Benedict de Spinoza, A Political Treatise, pp. 291-298. Tran. R. H. M. Elwes. Dover 1951.
“Any natural thing whatever can be just as well conceived, whether it exists or does not exist. As then the beginning of the existence of natural things cannot be inferred from their definition, so neither can their continuing to exist. For their ideal essence is the same, after they have begun to exist, as it was before they existed. As then their beginning to exist cannot be inferred from their essence, so neither can their continuing to exist; but they need the same power to enable them to go on existing, as to enable them to begin to exist. From which it follows, that the power, by which natural things exist, and therefore that by which they operate, can be no other than the eternal power of God itself.” 291
“From this fact therefore, that is, that the power whereby natural things exist and operate is the very power of God itself, we easily understand what natural right is. For as God has a right to everything, and God’s right is nothing else, but his very power, as far as the latter is considered to b absolutely free; it follows from this, that every natural thing has by nature as much right, as it has power to exist and operate…” 291-292
“But most people believe, that the ignorant rather disturb than follow the course of nature, and conceive of mankind in nature as of one dominion within another. For they maintain, that the human mind is produced by no natural causes, but created directly by God, and is so independent of other things, that it has an absolute power to determine itself, and make a right use of reason. Experience, however, teaches us but too well, that it is no more in our power to have a sound mind, than a sound body…. everything whatever, as far as in it lies, strives to preserve its own existence…” 292

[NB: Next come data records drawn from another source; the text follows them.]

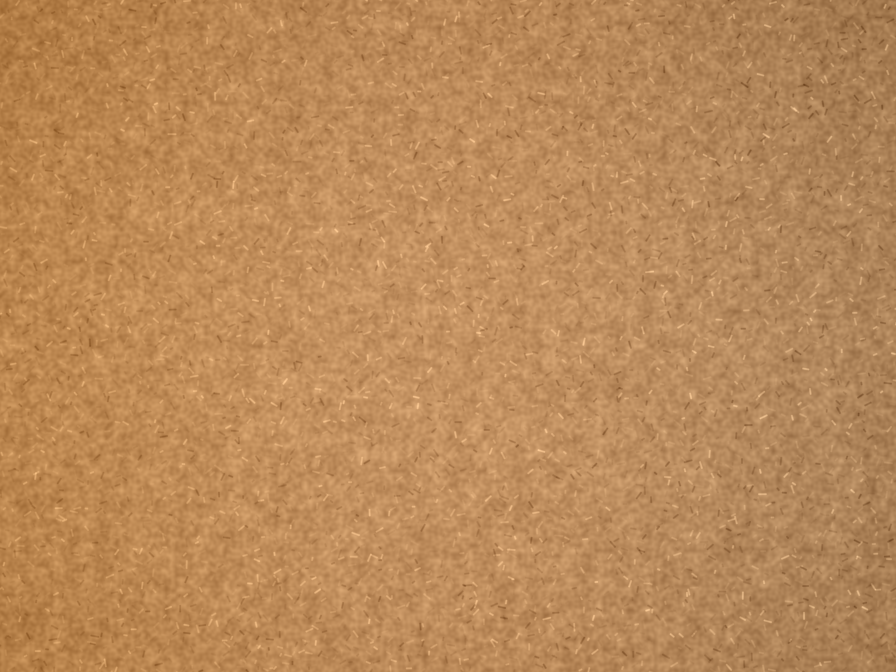
This texture is drawn by a Shadertoy shader. Its source:

```glsl
// Brown kraft paper: soft mottling, fine grain and short pale and dark fibres.
#define PAPER vec3(0.768, 0.573, 0.383)
#define WARM_LEFT vec3(0.004, -0.010, -0.036)
#define COOL_RIGHT vec3(-0.032, -0.002, 0.022)
#define TONE_TINT vec3(1.0, 0.98, 0.88)
#define VIGNETTE 0.20
#define MOTTLE_SCALE 42.0
#define MOTTLE_DEPTH 0.075
#define GRAIN_SCALE 135.0
#define GRAIN_DEPTH 0.085
#define FIBRE_CELLS 88.0
#define FIBRE_WIDTH 0.0026
#define FIBRE_DEPTH 0.17

vec3 hash3(vec2 p) {
    vec3 q = fract(vec3(p.xyx) * vec3(0.1031, 0.1030, 0.0973));
    q += dot(q, q.yxz + 33.33);
    return fract((q.xxy + q.yzz) * q.zyx);
}

float cornerSlope(vec2 cell, vec2 offset) {
    float angle = 6.2832 * hash3(cell + 17.0).x;
    return dot(vec2(cos(angle), sin(angle)), offset);
}

float gradientNoise(vec2 p) {
    vec2 i = floor(p), f = fract(p);
    vec2 u = f * f * f * (f * (f * 6.0 - 15.0) + 10.0);
    vec2 e = vec2(1.0, 0.0);
    float low = mix(cornerSlope(i, f), cornerSlope(i + e, f - e), u.x);
    float high = mix(cornerSlope(i + e.yx, f - e.yx), cornerSlope(i + e.xx, f - e.xx), u.x);
    return mix(low, high, u.y);
}

float segmentDistance(vec2 p, vec2 dir, float halfLength) {
    float along = clamp(dot(p, dir), -halfLength, halfLength);
    return length(p - dir * along);
}

// One randomly turned fibre per cell: positive is pale, negative is dark
float fibres(vec2 p, float pixel) {
    float width = max(FIBRE_WIDTH, pixel) * FIBRE_CELLS;
    vec2 home = floor(p * FIBRE_CELLS);
    float sum = 0.0;
    for (int y = -1; y <= 1; y++)
    for (int x = -1; x <= 1; x++) {
        vec2 cell = home + vec2(x, y);
        vec3 place = hash3(cell + 71.0);
        vec3 kind = hash3(cell + 233.0);
        float angle = 3.1416 * place.z;
        vec2 dir = vec2(cos(angle), sin(angle));
        float halfLength = mix(0.10, 0.46, kind.y);
        float d = segmentDistance(p * FIBRE_CELLS - cell - place.xy, dir, halfLength);
        float strength = kind.x * kind.x * kind.x;
        float shade = kind.z > 0.5 ? 1.0 : -0.8;
        sum += shade * strength * (1.0 - smoothstep(0.0, width, d));
    }
    return sum;
}

void mainImage(out vec4 fragColor, in vec2 fragCoord) {
    vec2 q = fragCoord / iResolution.xy;
    vec2 p = fragCoord / iResolution.y;

    // Uneven light: bright middle, orange left, greyer right
    vec2 fromCentre = (q - vec2(0.45, 0.46)) * vec2(1.0, 0.9);
    vec3 color = PAPER - VIGNETTE * dot(fromCentre, fromCentre);
    color += WARM_LEFT * smoothstep(0.5, 0.0, q.x);
    color += COOL_RIGHT * smoothstep(0.5, 1.0, q.x);

    // Pulp clouds and fine grain
    float mottle = gradientNoise(p * MOTTLE_SCALE)
                 + 0.8 * gradientNoise(p * MOTTLE_SCALE * 1.9 + 31.7)
                 + 0.4 * gradientNoise(p * MOTTLE_SCALE * 0.35 + 9.3);
    float grain = gradientNoise(p * GRAIN_SCALE + 5.1);
    float tone = MOTTLE_DEPTH * mottle + GRAIN_DEPTH * grain;

    // Fibres glint a little more towards the right
    tone += FIBRE_DEPTH * mix(0.85, 1.15, q.x) * fibres(p, 1.0 / iResolution.y);

    fragColor = vec4(clamp(color + tone * TONE_TINT, 0.0, 1.0), 1.0);
}
```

“For the bounds of nature are not the laws of human reason, which do but pursue the true interest and preservation of mankind, but other infinite laws, which regard the ternal order of universal nature, whereof man is an atom; and according to the necessity of this order only are all individual beings determined in a fixed manner to exist and operate. Whenever, then, anything in nature seems to us ridiculous, absurd, or evil, it is because we have but a partial knowledge of things, and are in the main ignorant of the order and coherence of nature as a whole, and because we want everything to be arranged according to the dictate of our own reason; although, in fact, what our reason pronounces bad, is not bad as regards the order and laws of universal nature, but only as regards the laws of our own nature taken separately.
… Besides, it follows that everyone is so far rightfully dependent on another, as he is able to repel all violence, and avenge to his heart’s content all damage done to him, and in general to live after his own mind.
… He has another under his authority, who holds him bound, or has taken from him arms and means of defence or escape, or inspired him with fear, or so attached him to himself by past favour, that the man obliged would rather please his benefactor than himself, and live after his mind than after his own. He that has another under authority in the first or second of these ways, holds but his body, not his mind. But in the third or fourth way he has made dependent on himself as well the mind as the body of the other; yet only as long as the fear or hope lasts, for upon the removal of the feeling the other is left independent.
… The judgment can be dependent on another, only as far as that other can deceive the mind; whence it follows that the mind is so far independent, as it uses reason aright. Nay, inasmuch as human power is to be reckoned less by physical vigour than by mental strength, it follows that those men are most independent whose reason is strongest, and who are most guided thereby. And so I am altogether for calling a man so far free, as he is led by reason; because so far he is determined to action by such causes, as can be adequately understood by his unassisted nature, although by these causes he be necessarily determined to action.” 294-295
“If two come together and unite their strength, they have jointly more power, and consequently more right over nature than both of them both of them separately, and the more there are that have so joined in alliance, the more right they all collectively will possess.” 296
“And it is certain that the greater cause of fear every individual has , the less power, he added, that without mutual help men can hardly support life and cultivate the mind. And so our conclusion is, that that natural right, which is special to the human race, can hardly be conceived, except where men have general rights, and combine to defend the possession of the lands they inhabit and cultivate, to protect themselves, to repel all violence, and to live according to the general judgment of all. For… the more there are that combine together, the more right they collectively possess. And if this is why the schoolmen want to call man a sociable animal—I mean because men in the state of nature can hardly be independent—I have nothing to say against them.” 296-297